Submitted to: Plant Genetic Resources: Characterization and Utilization
Publication Type: Peer Reviewed Journal
Publication Acceptance Date: 5/23/2008
Publication Date: 6/16/2008
Citation: Donnelly, L.M., M.M. Jenderek J.P. Prince, P.A. Reeves A. Brown and R.M. Hannan. 2008. Genetic diversity in the USDA Limnanthes germplasm collection assessed by simple sequence repeats. Plant Genetic Resources: Characterization and Utilization 1:33-41.
Interpretive Summary: Meadowfoam (Limnanthes sp.) has attracted attention for industrial use due to unique characteristics of the seed oil. Wild populations of the plants showed variability in seed yield and oil content. The United State Department of Agriculture, Agricultural Research Service, National Plant Germplasm System (USDA-ARS-NPGS) maintains a meadowfoam germplasm collection. The diversity of the collection was evaluated by molecular markers. The markers differentiated all accessions, indicating that all accessions were unique, and that the USDA Limnanthes germplasm collection is genetically diverse, contributes to the conservation of the Limnanthes gene pool and is a suitable source of germplasm for the crop improvement.
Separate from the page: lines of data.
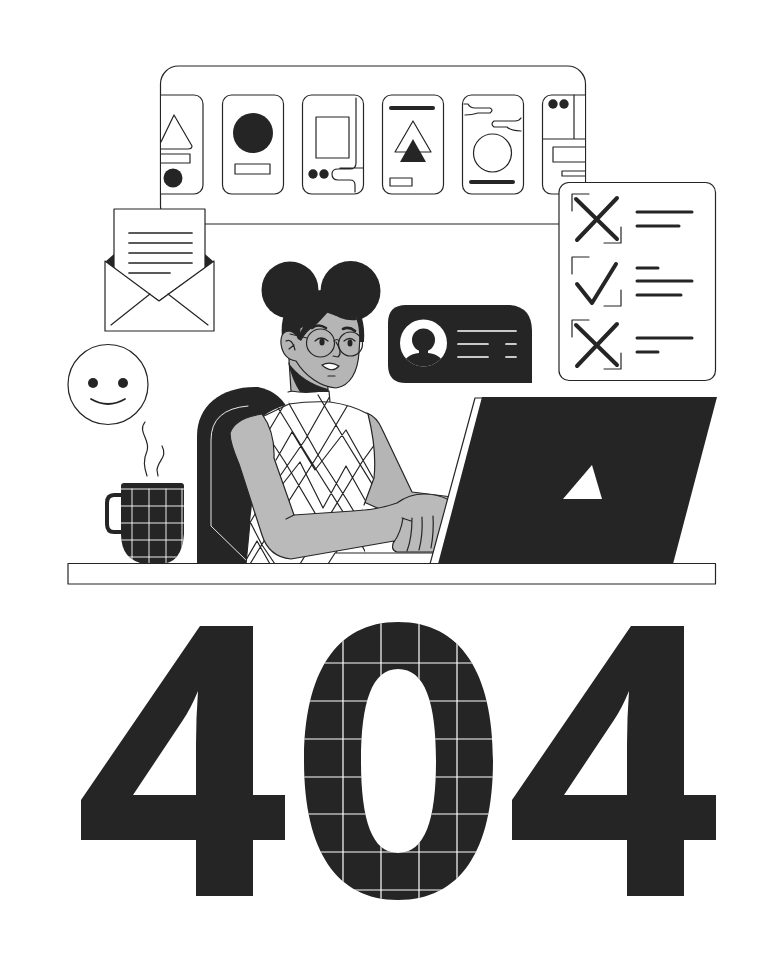
<!DOCTYPE html>
<html lang="en">
<head>
<meta charset="utf-8">
<title>404</title>
<style>
:root{--ink:#252525;--paper:#fff;--skin:#b5b5b5;--skin-light:#bababa}
*{box-sizing:border-box}
html,body{margin:0;background:var(--paper)}
.error-page{width:784px;height:980px;overflow:hidden;background:var(--paper)}
svg{display:block}
.line{fill:none;stroke:var(--ink);stroke-width:1.2;stroke-linecap:round;stroke-linejoin:round}
.card{fill:var(--paper);stroke:var(--ink);stroke-width:1.2;stroke-linejoin:round}
.solid{fill:var(--ink)}
.skin{fill:var(--skin);stroke:var(--ink);stroke-width:1.2;stroke-linejoin:round;stroke-linecap:round}
.bold{fill:none;stroke:var(--ink);stroke-width:4;stroke-linecap:round;stroke-linejoin:round}
.text-line{fill:none;stroke:var(--ink);stroke-width:3;stroke-linecap:round}
.light{fill:none;stroke:var(--paper);stroke-width:1.2;stroke-linecap:round;stroke-linejoin:round}
.blank{fill:var(--paper)}
</style>
</head>
<body>
<main class="error-page">
<svg width="784" height="980" viewBox="0 0 784 980" role="img" aria-label="Error 404: a woman works on a laptop, surrounded by mail, chat and checklist windows">
<defs>
<clipPath id="strip-clip"><rect x="161" y="67" width="424" height="156" rx="18"/></clipPath>
<clipPath id="vest-clip"><path d="M288 392Q308 386 329 391L330 402Q352 405 368 414Q377 450 374 478L362 510L366 564H246L250 522L262 417Q272 409 289 404Z"/></clipPath>
<clipPath id="mug-clip"><path d="M121 486Q121 483 124 483H181Q184 483 184 486V534Q182 564 160 564H146Q121 561 121 534Z"/></clipPath>
<clipPath id="zero-clip"><path id="zero-shape" clip-rule="evenodd" d="M398 622C461 622 493 673 493 761C493 850 461 900 398 900C336 900 304 850 304 761C304 673 336 622 398 622ZM398 669C372 669 361 702 361 761C361 820 372 853 398 853C425 853 436 820 436 761C436 702 425 669 398 669Z"/></clipPath>
<clipPath id="avatar-clip"><circle cx="423.500" cy="343" r="23.500"/></clipPath>
<path id="four" fill-rule="evenodd" d="M200 626H253V795H285V840H253V896H196V840H81V800ZM198 691Q191 708 183 720L133 795H196V745Q196 718 198 691Z"/>
<path id="cross" class="bold" d="M576 199L617 239M617 198L577 240"/>
<path id="check-frame" class="line" d="M589 194H572V211M604 243H621V227"/>
<rect id="phone" class="card" width="61" height="99" rx="9"/>
</defs>

<g id="screen-gallery">
<rect class="card" x="160.500" y="66" width="425" height="158" rx="18"/>
<g clip-path="url(#strip-clip)">
<use href="#phone" x="142" y="95"/>
<path class="line" d="M161 142L174 115L192 146Q192 149 188 149H161M160 163H190V154H160"/>
<circle class="solid" cx="173" cy="178" r="9.500"/>
<use href="#phone" x="222.500" y="95"/>
<circle class="solid" cx="253" cy="133" r="20"/>
<rect class="line" x="235" y="164" width="35" height="10"/>
<use href="#phone" x="302.500" y="95"/>
<rect class="line" x="316" y="117" width="33" height="41"/>
<circle class="solid" cx="313" cy="174" r="4.700"/><circle class="solid" cx="324" cy="174" r="4.700"/>
<path class="line" d="M356 98V163Q356 169 350 169H338Q332 169 332 174Q332 180 338 180H350Q355 180 355 185V192M363 168H340"/>
<use href="#phone" x="382.500" y="95"/>
<path class="bold" d="M391 108H433"/>
<path class="line" d="M395 152L413 121L431 152ZM390 178H412V186H390Z"/>
<path class="solid" d="M413 139L426 162H400Z"/>
<use href="#phone" x="462.500" y="95"/>
<circle class="line" cx="492.500" cy="153" r="19"/>
<path class="bold" d="M471 182H513"/>
<path class="line" d="M464 104H468Q470 108 475 108H490Q494 110 490 113H478Q472 115 465 115M521 118Q519 121 515 121H494Q490 124 494 127H507Q511 131 521 131"/>
<use href="#phone" x="542.500" y="95"/>
<circle class="solid" cx="553" cy="104" r="4.700"/><circle class="solid" cx="564" cy="104" r="4.700"/>
<path class="line" d="M543 139H586M574 95V139M586 147H553V162H586M586 171H562V176H586"/>
</g>
</g>

<g id="checklist">
<rect class="card" x="559" y="182.500" width="156.500" height="198" rx="10"/>
<use href="#check-frame"/><use href="#cross"/>
<use href="#check-frame" y="63"/><path class="bold" d="M577 284L592 303L616 264"/>
<use href="#check-frame" y="126"/><use href="#cross" y="126"/>
<path class="text-line" d="M637 212H692M637 226H679M637 268H658M637 281H692M637 295H681M637 338H692M637 352H658"/>
</g>

<g id="envelope">
<path class="solid" d="M105 262L114 254H205L214 262L159 301Z"/>
<path class="card" d="M114 209H205V268L159 301L114 270Z"/>
<path class="line" style="stroke-width:1.700" d="M129 233H192M129 243H192M129 253H192M129 263H192M129 273H170"/>
<path class="card" d="M105 261L159 301L214 261V331H105Z"/>
<path class="line" d="M111 325L150 294M208 325L168 294"/>
</g>

<g id="smiley">
<circle class="card" cx="108" cy="384.500" r="40"/>
<circle class="solid" cx="93" cy="383" r="5"/><circle class="solid" cx="123" cy="383" r="5"/>
<path class="line" style="stroke-width:1.800" d="M91 399Q108 409 125 399"/>
</g>

<g id="chat-bubble">
<path class="solid" d="M406 305H510Q532 307 532 331V383H406Q388 383 388 365V323Q388 305 406 305Z"/>
<circle class="blank" cx="423.500" cy="343" r="23.500"/>
<g clip-path="url(#avatar-clip)"><circle class="solid" cx="423.500" cy="340" r="11.500"/><path class="solid" d="M419 348H428V353Q442 354 446 368H401Q405 354 419 353Z"/></g>
<path class="light" style="stroke-width:1.700" d="M458 331H516M458 344H488M506 344H516M458 357H488M506 357H516"/>
</g>

<g id="mug">
<path class="line" style="stroke-width:4" d="M122 495H114Q107 495 107 503V524Q107 532 114 532H123"/>
<path class="line" d="M145 422C137 432 151 440 147 451C143 460 144 467 147 476M162 446C168 457 158 460 157 470L158 476"/>
<g clip-path="url(#mug-clip)">
<rect class="solid" x="119" y="482" width="67" height="83"/>
<path class="light" style="stroke-width:.9" d="M120 489H185M120 506H185M120 523H185M120 540H185M120 557H185M132 489V565M149 489V565M166 489V565M182 489V565"/>
</g>
</g>

<g id="chair">
<path class="solid" d="M197 564V436C197 405 222 386 258 387Q282 392 290 414V564Z"/>
<path class="light" style="stroke-width:.9" d="M248 406Q211 409 211 440V526L250 564"/>
</g>

<g id="woman">
<g id="far-arm"><path class="skin" d="M367 413Q377 417 382 429L412 492L452 497V530L395 516L364 502Q376 470 372 440Z"/></g>
<g id="vest">
<g clip-path="url(#vest-clip)">
<rect class="blank" x="240" y="380" width="145" height="190"/>
<path class="line" d="M250 462L287 400L318 455L347 500L380 555M270 395L307 455L345 515L372 564M256 418L285 462L325 530M385 430L362 462L300 564M352 398L318 455L280 515L250 564M330 396L305 440L262 502L240 540M244 510L262 545L275 564M385 475L340 545L330 564M318 395L345 440L385 505M276 460L292 432L315 470L346 430L373 478M278 490L300 462L323 508L346 466L365 500M246 560L257 541L270 564"/>
</g>
<path class="line" d="M288 392Q308 386 329 391L330 402Q352 405 368 414Q377 450 374 478L364 505M289 404L262 417M250 522L246 564M289 404Q309 401 330 402"/>
</g>
<g id="head">
<path class="skin" d="M288 344L291 391Q308 394 328 390L327 370Z"/>
<path class="solid" d="M288 362Q302 382 328 389L329 392H300Q292 380 288 362Z"/>
<circle class="solid" cx="290" cy="290" r="28.500"/><circle class="solid" cx="350.500" cy="291" r="30"/>
<path class="solid" d="M282 338Q279 310 298 296Q327 282 351 300Q366 314 364 342H300Z"/>
<path class="skin" d="M300 328Q316 321 321 309Q342 320 356 316C361 328 360 340 359 352C358 372 350 386 336 388C321 387 305 376 296 361Q283 359 281 344Q280 331 290 331Q296 333 299 339Z"/>
<path class="solid" d="M297 338L313 309L340 300Q354 308 357 320Q342 322 329 311Q321 320 314 327Q307 330 301 341Z"/>
<path class="line" d="M286 341Q292 338 295 350M289 349L294 345"/>
<path class="line" style="stroke-width:2.600" d="M312 328Q318 323 326 328M343 329Q349 326 355 331"/>
<ellipse class="solid" cx="322" cy="342" rx="2.600" ry="3.500"/><ellipse class="solid" cx="350" cy="343" rx="2.500" ry="3.500"/>
<path class="line" d="M315 341Q321 335 328 341M344 341Q350 336 355 341M336 342Q343 353 338 357L333 356"/>
<path class="blank" d="M322 365Q330 361 339 366Q332 374 322 365Z"/>
<path class="line" d="M322 365Q330 361 339 366Q332 374 322 365M328 376H335"/>
<circle class="line" cx="320.500" cy="343" r="14"/><circle class="line" cx="350.500" cy="344" r="12"/>
<path class="line" d="M334 341Q337 338 339 341M307 338L290 334"/>
</g>
<path id="sleeve" class="card" d="M335 553H433V564H328Z"/>
<g id="near-arm">
<path class="skin" style="fill:var(--skin-light)" d="M262 414Q235 418 230 433Q230 443 239 464L262 535Q269 557 291 559L394 541Q390 550 397 552H435L449 500Q438 494 424 494Q409 494 397 503Q378 510 353 511L294 515L274 458Q275 432 262 414Z"/>
<path class="line" d="M403 518Q401 532 394 542M412 518Q412 538 407 551M422 517Q423 535 419 550M433 516Q434 532 431 548M402 518L411 521M294 515L286 519"/>
</g>
</g>

<g id="laptop">
<path class="card" d="M475 398H484L440 564H430Z"/>
<path class="solid" d="M482 397H717L673 564H438Z"/>
<path class="blank" d="M592 465L602 499H563Z"/>
</g>
<rect id="desk" class="card" x="68" y="563.500" width="647.500" height="20.500"/>

<g id="error-number" role="img" aria-label="404">
<use href="#four" class="solid"/>
<g clip-path="url(#zero-clip)">
<rect class="solid" x="303" y="621" width="191" height="280"/>
<path class="light" d="M303 663H494M303 701H494M303 739H494M303 777H494M303 814H494M303 852H494M303 890H494M343 621V901M381 621V901M419 621V901M457 621V901"/>
</g>
<use href="#four" x="431" class="solid"/>
</g>
</svg>
</main>
</body>
</html>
Technical Abstract: The genus Limnanthes, also known as meadowfoam, has attracted attention for industrial use due to the unique characteristics of its seed oil. Samples from wild populations showed variability in agronomically important traits involved in seed oil yield, warranting the establishment and continued development of a germplasm collection. The level of genetic diversity within the United States Department of Agriculture, Agriculture Research Service, National Plant Germplasm System (USDA-ARS-NPGS) Limnanthes collection was evaluated using 15 simple sequence repeat (SSR) markers across 65 accessions representing 7 species and 17 subspecies. Parsimony analysis separated the accessions into two main groups, with little resolution within groups. These two groups were confirmed using neighbor-joining analysis and principal coordinate analysis. Accessions identified as L. floccosa and L. gracilis were found by morphological traits in both groups. The low resolution of the dendrograms within groups and the absence of species monophyly may be evidence for gene flow among Limnanthes species in the wild. SSR marker variation suggests that the Limnanthes germplasm collection is genetically diverse and therefore contributes to the conservation of the wild Limnanthes gene pool.